Segment Start: EXERCISE DATA
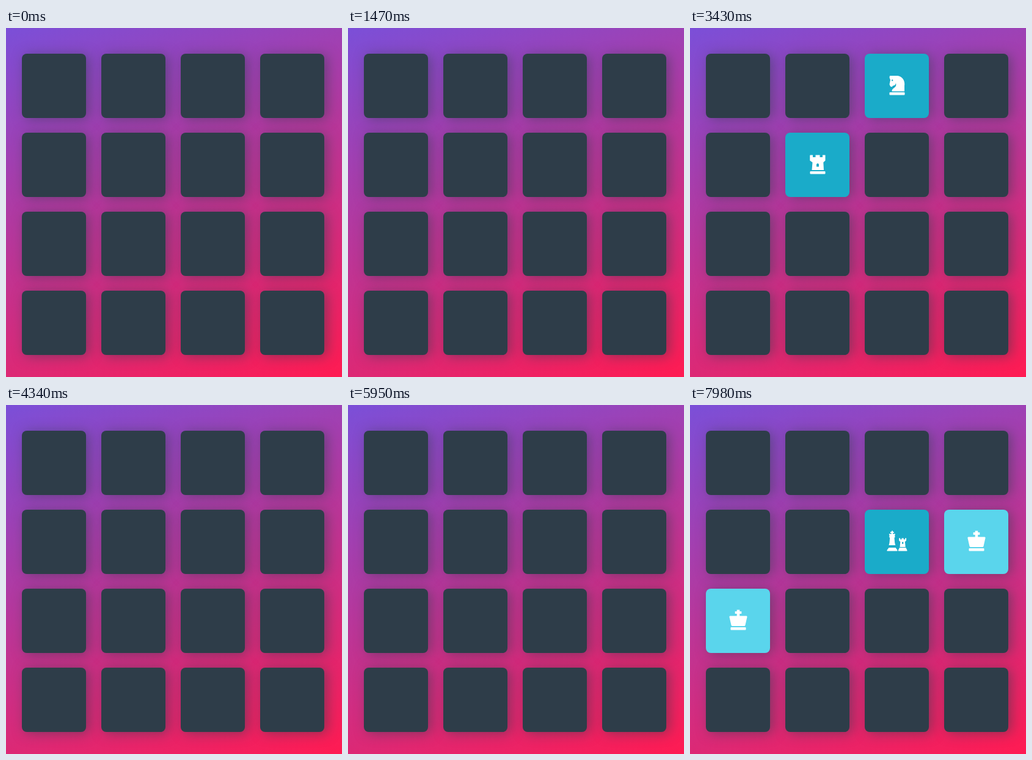
Recreate the animation shown at these times as an HTML page. Size 550x570 px, loop 8000 ms.

```html
<!DOCTYPE html>
<html lang="en">
<head>
<meta charset="utf-8">
<title>Memory cards</title>
<style>
  html, body { margin: 0; width: 100%; height: 100%; overflow: hidden; }
  #deck {
    position: relative; width: 550px; height: 570px; overflow: hidden;
    background: linear-gradient(160deg, #7b4fd8 0%, #ff1b52 100%);
  }
  .card {
    position: absolute; width: 105px; height: 105px; border-radius: 8px;
    background: #2e3d49; box-shadow: 5px 2px 20px rgba(46, 61, 73, .5);
  }
  .card svg { position: absolute; left: 32.5px; top: 32.5px; fill: #fff; fill-rule: evenodd; }
</style>
</head>
<body>
<div id="deck"></div>
<script>
const LOOP = 8000, FLIP = 280;
const CLOSED = [46, 61, 73], OPEN = [26, 171, 201], MATCHED = [90, 213, 236];

// Icon outlines, centred on the card
const bar = 'M-11.5 10h23q1 0 1 1v2.5q0 1-1 1h-23q-1 0-1-1v-2.5q0-1 1-1z';
const icons = {
  knight: bar + 'M-12-17H1C9-16 13.5-8 12-.5V8.5H-8.5C-8.5 4-5 3.5-2.5.5-1.3-1-1.6-3-2-5' +
    'C-3-1.5-5-.7-7-.7L-8.3 1.2-11 .5-12.5-3-11-10-12.5-14z' +
    'M-9-9.6a1.2 1.2 0 1 0 2.4 0a1.2 1.2 0 1 0-2.4 0z',
  rook: bar + 'M-12-16.5h4v3.5h4.5v-3.5h7v3.5h4.5v-3.5h4.5v9l-3.2 3L10 8H-9.5L-8.5-4.5-12.7-7.5v-8.5z' +
    'M-2 2.5h4v-4q-2-3-4 0z',
  king: bar + 'M-2.3-18.5h4.6v2.4h3v4.2h-3v3.4h11q1.5 0 1.2 1.7L11.5 6.5q-.4 1.5-2 1.5h-19' +
    'q-1.6 0-2-1.5L-14.5-6.8q-.3-1.7 1.2-1.7h11v-3.4h-3v-4.2h3z',
  pair: 'M-9-18.5h2v1.4h1.7v2H-7v1.6h4l-1 3.8 1 1-1.5 1.5.7 8.2 1 4H-13.5l1-4 .7-8.2-1.5-1.5 1-1' +
    '-1-3.8h4v-1.6H-11v-2h2z' +
    'M-13.5 9h11l3 4v1.5h-17V13z' +
    'M3-6.5h2.2v2h2.3v-2h3.2v2H13v-2h2.2l-.3 4.3-2 1.5.8 8.7H4.5l.8-8.7-2-1.5z' +
    'M8-.2h2.3v3H8z' +
    'M4 9h10.4l2 4v1.5H2V13z'
};

// Card slot, icon, and the times it opens, closes and matches
const moves = [
  { slot: 5, icon: 'rook', open: 1750, close: 3710 },
  { slot: 2, icon: 'knight', open: 2240, close: 3710 },
  { slot: 8, icon: 'king', open: 6020, match: 6650 },
  { slot: 7, icon: 'king', open: 6370, match: 6650 },
  { slot: 6, icon: 'pair', open: 7420 }
];

const deck = document.getElementById('deck');
const cards = Array.from({ length: 16 }, (_, i) => {
  const card = document.createElement('div');
  card.className = 'card';
  card.style.left = 26 + 130 * (i % 4) + 'px';
  card.style.top = 42 + 129 * Math.floor(i / 4) + 'px';
  deck.append(card);
  return card;
});

for (const { slot, icon } of moves) {
  cards[slot].innerHTML =
    `<svg width="40" height="40" viewBox="-20 -20 40 40"><path d="${icons[icon]}"/></svg>`;
}

const ease = (t, start, span) => {
  const p = Math.min(1, Math.max(0, (t - start) / span));
  return p * p * (3 - 2 * p);
};
const mix = (a, b, p) => `rgb(${a.map((v, i) => Math.round(v + (b[i] - v) * p))})`;

function draw(t) {
  for (const { slot, open, close = Infinity, match = Infinity } of moves) {
    const turn = ease(t, open, FLIP) - ease(t, close, FLIP);
    const card = cards[slot], faceUp = turn > .5;
    card.style.transform = `scaleX(${Math.abs(Math.cos(turn * Math.PI))})`;
    card.style.backgroundColor = faceUp ? mix(OPEN, MATCHED, ease(t, match, 140)) : mix(CLOSED, CLOSED, 0);
    card.firstChild.style.visibility = faceUp ? 'visible' : 'hidden';
  }
}

const began = performance.now();
(function frame() {
  draw((performance.now() - began) % LOOP);
  requestAnimationFrame(frame);
})();
</script>
</body>
</html>
```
Segment End: EXERCISE DATA
# [EXERCISE]
From the material above, copy each line that includes the word "cards".

# [FINISHED EXERCISE]
<title>Memory cards</title>
const cards = Array.from({ length: 16 }, (_, i) => {
  cards[slot].innerHTML =
    const card = cards[slot], faceUp = turn > .5;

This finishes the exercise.